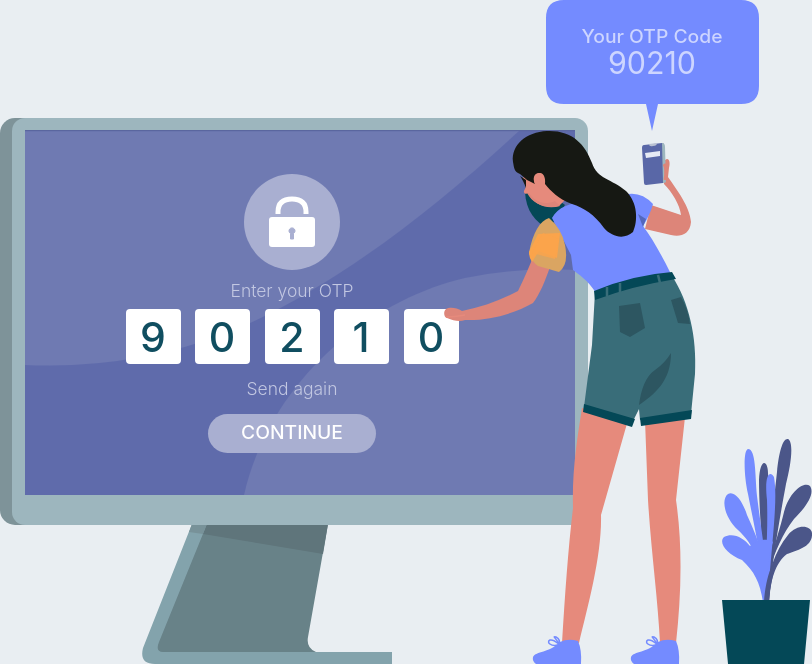
<!DOCTYPE html>
<html lang="en">
<head>
<meta charset="utf-8">
<title>OTP verification illustration</title>
<style>
:root {
  --background: #e9eef2;
  --frame: #9db6be;
  --frame-side: #7e9399;
  --screen: #5f6bab;
  --screen-light: #6f7ab2;
  --veil: #a9afd1;
  --stand: #688288;
  --stand-shade: #5f757b;
  --stand-edge: #83a3ac;
  --periwinkle: #748bff;
  --pale-text: #cdd5ff;
  --screen-text: #c3c8e2;
  --teal: #044857;
  --digit: #104e60;
  --shorts: #396d79;
  --shorts-shade: #2d5661;
  --skin: #e68a7c;
  --skin-shade: #dd8579;
  --hair: #161813;
  --sleeve: #daa562;
  --sleeve-bright: #fba44b;
  --leaf-dark: #4b5689;
}
html, body { margin: 0; overflow: hidden; background: var(--background); }
svg { display: block; width: 812px; height: 664px; }
text { font-family: Inter, "Open Sans", sans-serif; text-anchor: middle; }
.label { font-size: 17px; font-weight: 300; fill: var(--screen-text); }
.button-label { font-size: 18px; font-weight: 500; fill: #fff; }
.digit { font-size: 41px; font-weight: 500; fill: var(--digit); }
.bubble-title { font-size: 18px; font-weight: 500; fill: var(--pale-text); }
.bubble-code { font-size: 31px; font-weight: 400; fill: var(--pale-text); }
</style>
</head>
<body>
<svg viewBox="0 0 812 664" role="img" aria-label="A woman enters a one-time code from her phone on a large monitor">
  <defs>
    <clipPath id="screen-area"><rect x="25" y="130" width="550" height="365"/></clipPath>
    <rect id="code-box" width="55" height="55" rx="4" fill="#fff"/>
    <g id="shoe">
      <path d="M533 657C536 651 549 653 560 642Q568 638 578 641Q582 650 581 664H536Q532 661 533 657Z" fill="var(--periwinkle)"/>
      <path d="M558 645C551 647 546 642 550 640C554 639 557 643 560 645C555 637 552 636 556 637C560 639 560 643 559 646" fill="none" stroke="var(--periwinkle)" stroke-width="1.5"/>
    </g>
  </defs>

  <rect width="812" height="664" fill="var(--background)"/>

  <g id="monitor-stand">
    <path d="M192 524L143 648Q139 664 155 664H392V652H310L215 524Z" fill="var(--stand-edge)"/>
    <path d="M207 524H328L308 637Q306 648 316 652H163Q155 652 159 642Z" fill="var(--stand)"/>
    <path d="M207 524H328L323 554L203 534Z" fill="var(--stand-shade)"/>
    <path d="M192 524H207L203 534L189 532Z" fill="#789299"/>
  </g>

  <g id="monitor">
    <rect y="118" width="60" height="407" rx="15" fill="var(--frame-side)"/>
    <rect x="12" y="118" width="576" height="407" rx="13" fill="var(--frame)"/>
    <g clip-path="url(#screen-area)">
      <rect x="25" y="130" width="550" height="365" fill="var(--screen)"/>
      <path d="M25 130H520C430 213 330 290 230 332Q130 370 25 365Z" fill="var(--screen-light)"/>
      <path d="M244 495C270 380 370 300 465 278Q520 267 575 270V495Z" fill="var(--screen-light)"/>
      <path d="M25 130.500H575" stroke="#5a669f" stroke-width="1.500"/>
    </g>
  </g>

  <g id="otp-form">
    <circle cx="292" cy="222" r="48" fill="var(--veil)"/>
    <g id="padlock">
      <path d="M278 214V212Q278 199 292 199T306 212V214" fill="none" stroke="#fff" stroke-width="5"/>
      <rect x="269" y="217" width="46" height="30" rx="3" fill="#fff"/>
      <path d="M290.500 233.500A3 3 0 1 1 293.500 233.500V239H290.500Z" fill="var(--veil)" stroke="var(--veil)"/>
    </g>
    <text class="label" x="292" y="297" textLength="123" lengthAdjust="spacingAndGlyphs">Enter your OTP</text>
    <g id="code-boxes">
      <use href="#code-box" x="126" y="309"/>
      <use href="#code-box" x="195" y="309"/>
      <use href="#code-box" x="265" y="309"/>
      <use href="#code-box" x="334" y="309"/>
      <use href="#code-box" x="404" y="309"/>
    </g>
    <text class="digit" x="153" y="352">9</text>
    <text class="digit" x="222" y="352">0</text>
    <text class="digit" x="292" y="352">2</text>
    <text class="digit" x="361" y="352">1</text>
    <text class="digit" x="431" y="352">0</text>
    <text class="label" x="292" y="395" textLength="91" lengthAdjust="spacingAndGlyphs">Send again</text>
    <rect x="208" y="414" width="168" height="39" rx="19.500" fill="var(--veil)"/>
    <text class="button-label" x="292" y="439" textLength="102" lengthAdjust="spacingAndGlyphs">CONTINUE</text>
  </g>

  <g id="speech-bubble">
    <path d="M564 0H741Q759 0 759 18V86Q759 104 741 104H658L652 131L646 104H564Q546 104 546 86V18Q546 0 564 0Z" fill="var(--periwinkle)"/>
    <text class="bubble-title" x="652" y="43" textLength="141" lengthAdjust="spacingAndGlyphs">Your OTP Code</text>
    <text class="bubble-code" x="652" y="74" textLength="88" lengthAdjust="spacingAndGlyphs">90210</text>
  </g>

  <g id="woman">
    <g id="legs">
      <path d="M582 408L628 420L601 515C602 555 588 605 579 643H562C565 595 568 550 573 508C572 470 577 440 582 408Z" fill="var(--skin)"/>
      <path d="M645 420L685 417L676 500C683 548 681 598 676 643H660C658 600 651 550 648 500Z" fill="var(--skin)"/>
      <use href="#shoe"/>
      <use href="#shoe" x="98"/>
    </g>

    <g id="phone-arm">
      <path d="M662 164C668 154 671 161 669 168L668 177C677 190 690 207 691 222C690 235 680 237 671 235L645 229L651 205L681 215C680 205 672 192 664 184Z" fill="var(--skin-shade)"/>
      <path d="M644 145L662 143Q664 143 664 145L665 181Q665 183 663 183L646 185Q644 185 644 183L642 148Q642 145 644 145Z" fill="#5967a7"/>
      <path d="M662 143Q665 143 665 147L666 181Q666 183 663 183Z" fill="var(--frame)"/>
      <path d="M649 144L657 143Q657 146 653 146Q649 147 649 144Z" fill="#b9c1d2"/>
      <path d="M645 153L660 151V156L646 158Z" fill="#e6eaf4"/>
      <path d="M664 164Q667 168 665 180" fill="none" stroke="var(--skin-shade)" stroke-width="3"/>
    </g>

    <path id="collar" d="M525 192C526 211 535 222 549 229L565 205L545 190Z" fill="var(--teal)"/>
    <path id="face" d="M523 178C523 183 527 186 525 189C522 193 526 195 528 193C533 204 545 209 559 206L575 190L555 158L528 170Z" fill="var(--skin)"/>
    <path d="M527 193C533 204 546 210 560 206L555 201C544 206 534 201 529 193Z" fill="var(--skin-shade)"/>
    <path id="shirt" d="M552 218C558 207 570 203 585 202L628 194Q642 192 653 204Q650 215 643 226C652 238 661 254 671 274L596 293C588 280 578 274 573 270L571 255Z" fill="var(--periwinkle)"/>
    <path d="M638 214L646 219L643 227Z" fill="#5368bd"/>

    <g id="pointing-arm">
      <path d="M535 252C530 265 525 277 518 291C501 300 482 307 462 311C456 307 449 307 446 309C443 312 444 317 447 318C454 321 460 322 465 320C488 321 514 314 533 303C540 294 545 281 550 267Z" fill="var(--skin-shade)"/>
      <path d="M465 315Q455 317 446 317" fill="none" stroke="var(--skin)" stroke-width="1.500"/>
      <path d="M549 218C540 221 533 232 529 253Q532 262 538 266L559 272Q569 265 565 245Q562 229 549 218Z" fill="var(--sleeve)"/>
      <path d="M538 234L560 233L557 258L539 251L532 262Q529 258 529 252Z" fill="var(--sleeve-bright)"/>
      <path d="M543 233L532 253L555 259L559 239" fill="var(--sleeve-bright)" opacity=".8"/>
    </g>

    <path id="hair" d="M513 162C511 145 526 132 547 131C572 130 585 144 592 163C597 179 612 179 626 191C638 203 638 221 633 232C624 240 612 237 604 228C594 214 584 208 572 204C558 199 551 191 545 184C546 176 542 171 537 174C534 176 533 180 535 184L527 180L520 174C514 172 514 167 513 162Z" fill="var(--hair)"/>
    <path d="M520 176L526 180L526 188Q523 180 520 176Z" fill="var(--hair)"/>
    <path id="ear" d="M536 185C531 178 535 172 540 173C546 175 545 184 541 188Z" fill="var(--skin)"/>

    <g id="shorts">
      <path d="M595 292L672 276C689 302 697 337 695 374L691 414L640 420L639 409L633 421L584 407L592 345Z" fill="var(--shorts)"/>
      <path d="M594 291Q632 275 672 272L676 279Q632 286 595 300Z" fill="var(--teal)"/>
      <path d="M607 287V296M620 283V292M658 275L660 283" stroke="var(--shorts)" stroke-width="2.500"/>
      <path d="M619 306L640 303L645 328L630 337L620 332Z" fill="var(--shorts-shade)"/>
      <path d="M671 300L681 297Q688 309 690 324L678 323Z" fill="var(--shorts-shade)"/>
      <path d="M639 405C641 389 646 376 655 370Q665 363 671 353C671 381 655 394 639 405Z" fill="var(--shorts-shade)"/>
      <path d="M584 404L635 419L632 427L583 412Z" fill="var(--teal)"/>
      <path d="M640 418L692 410L691 419L641 426Z" fill="var(--teal)"/>
    </g>
  </g>

  <g id="potted-plant">
    <g fill="var(--leaf-dark)">
      <path d="M764 602C766 558 773 510 777 472C779 451 783 438 788 439C794 442 791 465 786 484C780 517 772 560 769 602Z"/>
      <path d="M763 580C763 550 759 512 759 480C760 457 768 460 768 473C770 505 767 546 766 580Z"/>
      <path d="M766 574C774 547 781 525 784 512C789 493 803 481 810 486C816 495 803 510 794 519C783 533 775 551 768 574Z"/>
      <path d="M765 602C767 574 775 551 788 535C798 523 811 526 812 533C813 547 797 550 787 554C775 563 770 582 769 602Z"/>
    </g>
    <g fill="var(--periwinkle)">
      <path d="M765 592C760 550 753 520 748 494C744 477 743 450 748 449C756 449 755 474 757 496C761 528 766 558 769 592Z"/>
      <path d="M764 595C760 560 754 545 738 530C724 517 721 499 728 494C736 490 744 505 747 515C755 533 766 555 768 595Z"/>
      <path d="M764 596C766 560 768 530 767 500C764 474 770 470 774 477C778 500 772 540 768 596Z"/>
      <path d="M763 602C760 582 754 571 742 560C727 554 718 543 724 537C733 532 744 538 750 546C757 539 770 538 773 542C766 560 768 585 768 602Z"/>
    </g>
    <path d="M764 602C766 574 773 560 785 545C778 557 772 570 769 602Z" fill="var(--leaf-dark)"/>
    <path d="M722 600H810L804 664H728Z" fill="var(--teal)"/>
  </g>
</svg>
</body>
</html>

------------------------

Which lines contain "label"? Copy each of them from the listing.

.label { font-size: 17px; font-weight: 300; fill: var(--screen-text); }
.button-label { font-size: 18px; font-weight: 500; fill: #fff; }
<svg viewBox="0 0 812 664" role="img" aria-label="A woman enters a one-time code from her phone on a large monitor">
    <text class="label" x="292" y="297" textLength="123" lengthAdjust="spacingAndGlyphs">Enter your OTP</text>
    <text class="label" x="292" y="395" textLength="91" lengthAdjust="spacingAndGlyphs">Send again</text>
    <text class="button-label" x="292" y="439" textLength="102" lengthAdjust="spacingAndGlyphs">CONTINUE</text>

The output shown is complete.